Martha Johnson, administrator of the General Services Administration, resigned April 2 after an investigation found agency officials had wasted money on a training conference.
The IG's office released its report on the Western Regions 2010 conference late on April 2. According to the report, the conference cost more than $822,000. The expenses included multiple "planning trips" and "test runs" in which GSA employees stayed at the luxury hotel where the conference took place in October; various violations of contracting rules, including telling a contractor the maximum budget for a training exercise -- $75,000 -- and then paying that amount; and a lavish reception costing $31,208.
Also out: Robert Peck, commissioner of the Public Buildings Service, and Johnson's adviser Stephen Leeds, who served briefly as acting GSA administrator in 2009 and 2010, while Johnson was going through the confirmation process. Johnson fired both men before submitting her own resignation, the Washington Business Journal reported.
In her resignation letter, Johnson said GSA had made "a significant misstep" and explained her decision to step down in the wake of an internal probe.
"Reports of an internal conference in which taxpayer dollars were squandered led me to launch internal reviews, take disciplinary personnel action and institute tough new controls to ensure this incident is not repeated," she wrote. "In addition, I feel I must step aside as administrator so that the agency can move forward at this time with a fresh leadership team."
Some observers noted that Johnson, who was confirmed in April 2010, had been in office only a few months before the conference took place and it is not likely that she played a role in the planning.
"When you come into an organization as complex and big as GSA, there are a lot of things in motion when you get there," said Bob Woods, president of Topside Consulting and former Commissioner of the Federal Technology Service at GSA. "There are a lot of moving parts. I don't think it's reasonable to think she came in in April or May and was down to managing things on the conference planning level in the Public Buildings Service."
Indeed, many of the abuses associated with the planning process and documented in the report took place in 2009.
Homeland Security and Governmental Affairs Committee Chairman Joe Lieberman (I-Conn.) issued a statement calling the debacle "a stupid and infuriating waste of taxpayer dollars" and added that the "people responsible for it should be held accountable."
Procurement attorney Jonathan Aronie, a partner in the government contracting group at Sheppard Mullin law firm in Washington D.C., said that the broader effects of the IG report and the resignations are likely to be minimal, because the spending abuses are egregious.
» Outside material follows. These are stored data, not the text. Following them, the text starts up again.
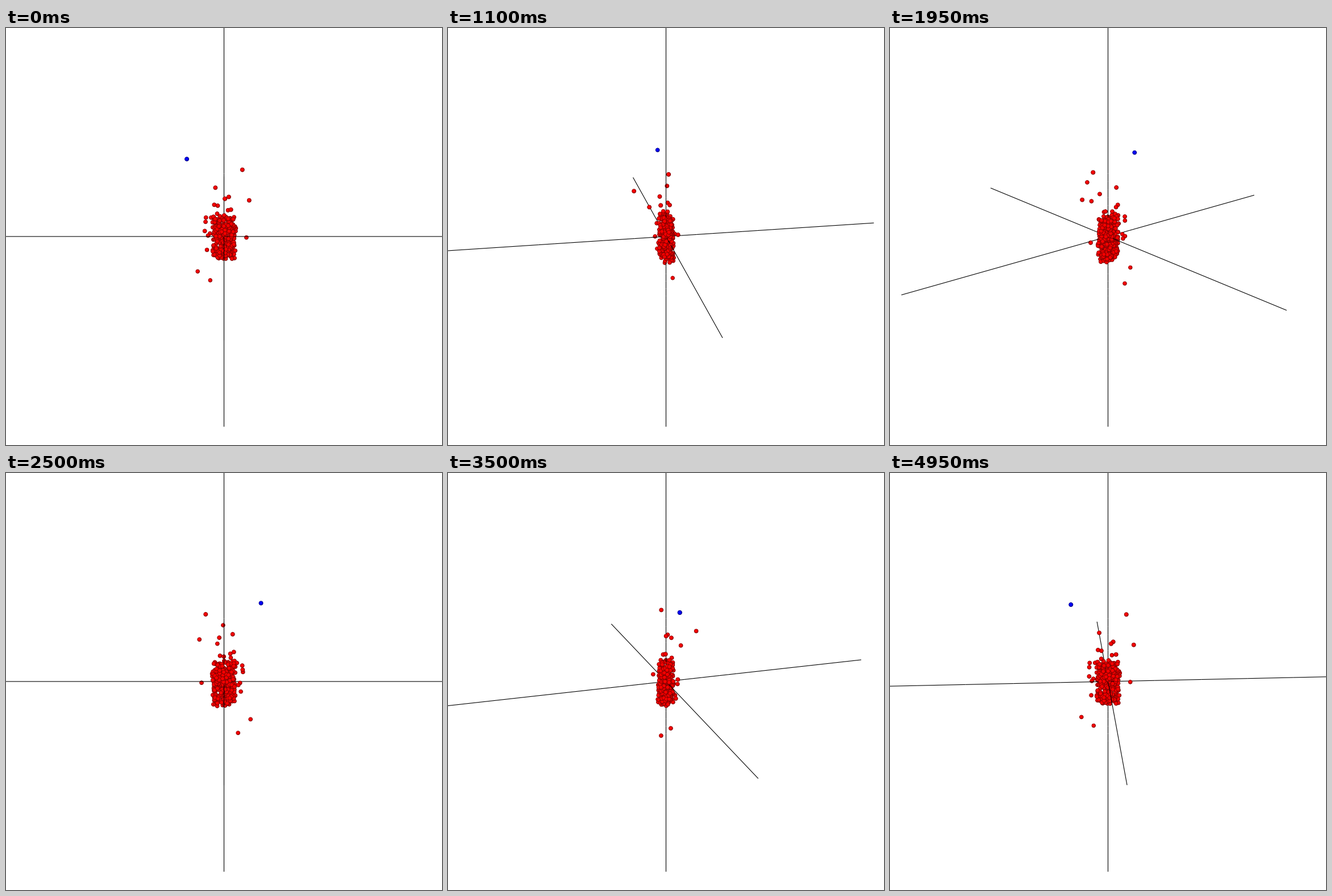
A matplotlib script for the animation above (5000 ms loop, 765 by 732 pixels).

```python
import numpy as np
import matplotlib.pyplot as plt
from matplotlib.animation import FuncAnimation
from matplotlib.collections import LineCollection

W, H, DPI = 765, 732, 96
PT = 72 / DPI                    # points per pixel
FRAMES, INTERVAL = 100, 50

# Camera: axes reach one unit from the origin
ELEV = np.radians(20)
DIST = 3.5
ZOOM = 390
RADIUS = 3.8

# Farthest balls: right, towards the viewer, up
OUTLIERS = np.array([
    (.080, .004, .311), (-.038, -.012, .225), (.110, .044, .184),
    (.004, .143, .222), (.021, .032, .196), (.030, .080, .153),
    (-.064, -.044, -.233), (-.121, -.017, -.177),
])
MARKED = np.array([(-.161, .008, .360)])


def core(rng, count):
    """Dense cloud filling an upright elliptic cylinder."""
    angle = rng.uniform(0, 2 * np.pi, count)
    reach = np.sqrt(rng.uniform(0, 1, count))
    return np.column_stack([.054 * reach * np.cos(angle),
                            .033 * reach * np.sin(angle),
                            rng.uniform(-.110, .090, count)])


def halo(rng, count):
    """Loose balls on a shell around the core."""
    way = rng.normal(size=(count, 3))
    way /= np.linalg.norm(way, axis=1, keepdims=True)
    reach = rng.uniform(.85, 1.2, (count, 1))
    return way * reach * (.085, .05, .125) + (0, 0, .015)


rng = np.random.default_rng(4)
points = np.vstack([core(rng, 290), halo(rng, 24), OUTLIERS, MARKED])
hues = np.tile((1.0, 0.0, 0.0), (len(points), 1))
hues[-1] = (0, 0, 1)

# Shading rings of one ball: relative size and brightness
RING_SIZE = np.linspace(1, .55, 5)
RING_TONE = .97 - .52 * np.linspace(1, 0, 5) ** 1.6
LIGHT = np.array([-.22, -.22])

# Depth slabs, back to front, so that balls and axes hide each other
EDGES = np.concatenate([[-9], np.linspace(-.1, .1, 17), [9]])


def turn(p, angle):
    c, s = np.cos(angle), np.sin(angle)
    x, z, y = p.T
    return np.column_stack([x * c - z * s, z * c + x * s, y])


def depth_of(p):
    return p[:, 1] * np.cos(ELEV) + p[:, 2] * np.sin(ELEV)


def project(p):
    """Screen positions and perspective scale."""
    scale = 1 / (1 - depth_of(p) / DIST)
    rise = p[:, 2] * np.cos(ELEV) - p[:, 1] * np.sin(ELEV)
    x = W / 2 + ZOOM * scale * p[:, 0]
    y = H / 2 - ZOOM * scale * rise
    return np.column_stack([x, y]), scale


fig = plt.figure(figsize=(W / DPI, H / DPI), dpi=DPI, facecolor="white")
ax = fig.add_axes([0, 0, 1, 1])
ax.set_xlim(0, W)
ax.set_ylim(H, 0)
ax.axis("off")

slabs = []
for i in range(len(EDGES) - 1):
    lines = LineCollection([], colors="black", linewidths=1.1 * PT,
                           capstyle="butt", snap=False, zorder=2 * i)
    ax.add_collection(lines, autolim=False)
    balls = ax.scatter([], [], linewidths=0, zorder=2 * i + 1)
    slabs.append((lines, balls))


def axis_parts(axes, low, high):
    """Pieces of the three axes whose depth lies in one slab."""
    parts = []
    for axis, slope in zip(axes, depth_of(axes)):
        if abs(slope) < 1e-9:
            slope = 1e-9
        t = np.clip(np.sort([low / slope, high / slope]), -1, 1)
        if t[1] > t[0]:
            parts.append(project(np.outer(t, axis))[0])
    return parts


def set_balls(balls, place, scale, hue):
    radius = RADIUS * scale[:, None] * RING_SIZE
    shift = RADIUS * np.outer(1 - RING_SIZE, LIGHT)
    balls.set_offsets((place[:, None] + shift).reshape(-1, 2))
    balls.set_sizes(((2 * radius * PT) ** 2).ravel())
    balls.set_facecolors((hue[:, None] * RING_TONE[:, None]).reshape(-1, 3))


def draw(frame):
    angle = 2 * np.pi * frame / FRAMES
    cloud = turn(points, angle)
    axes = turn(np.eye(3), angle)
    depth = depth_of(cloud)
    place, scale = project(cloud)
    order = np.argsort(depth)
    slab_of = np.digitize(depth, EDGES) - 1
    for i, (lines, balls) in enumerate(slabs):
        lines.set_segments(axis_parts(axes, EDGES[i], EDGES[i + 1]))
        pick = order[slab_of[order] == i]
        set_balls(balls, place[pick], scale[pick], hues[pick])
    return [artist for slab in slabs for artist in slab]


anim = FuncAnimation(fig, draw, frames=FRAMES, interval=INTERVAL,
                     init_func=lambda: draw(0), repeat=True, repeat_delay=0)
plt.show()
```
“I find that big issues actually have a different type of impact that the issues that are in everyone else's sphere of reality," he said. "When I’m trying to give a compliance course to a client, I don’t use a big, extravagant case as my example. Something like this, people will look at it and say, ‘we don’t do stuff like that.’ The things that have a big impact are the things people look at and say, ‘Oh, I've done things like that before.’”
Woods said the situation reflects bad timing.
“Given some of the guidance the agencies have received on spending, this is bad timing,” Woods said. “The lesson is that you have to worry about, and manage, perceptions. Someone was not paying attention to the details.”
At the same time, he was sympathetic to the people who are being harshly judged in hindsight.
“These are people who, for the most part, want to do well for the public. They are dedicated and passionate, and this stuff is judged in the rear-view mirror. It makes you think twice about public service,” Woods said.
GSA has tapped Dan Tangherlini, the Treasury Department’s assistant secretary for management, chief financial officer, and chief performance officer as acting administrator, according to published accounts.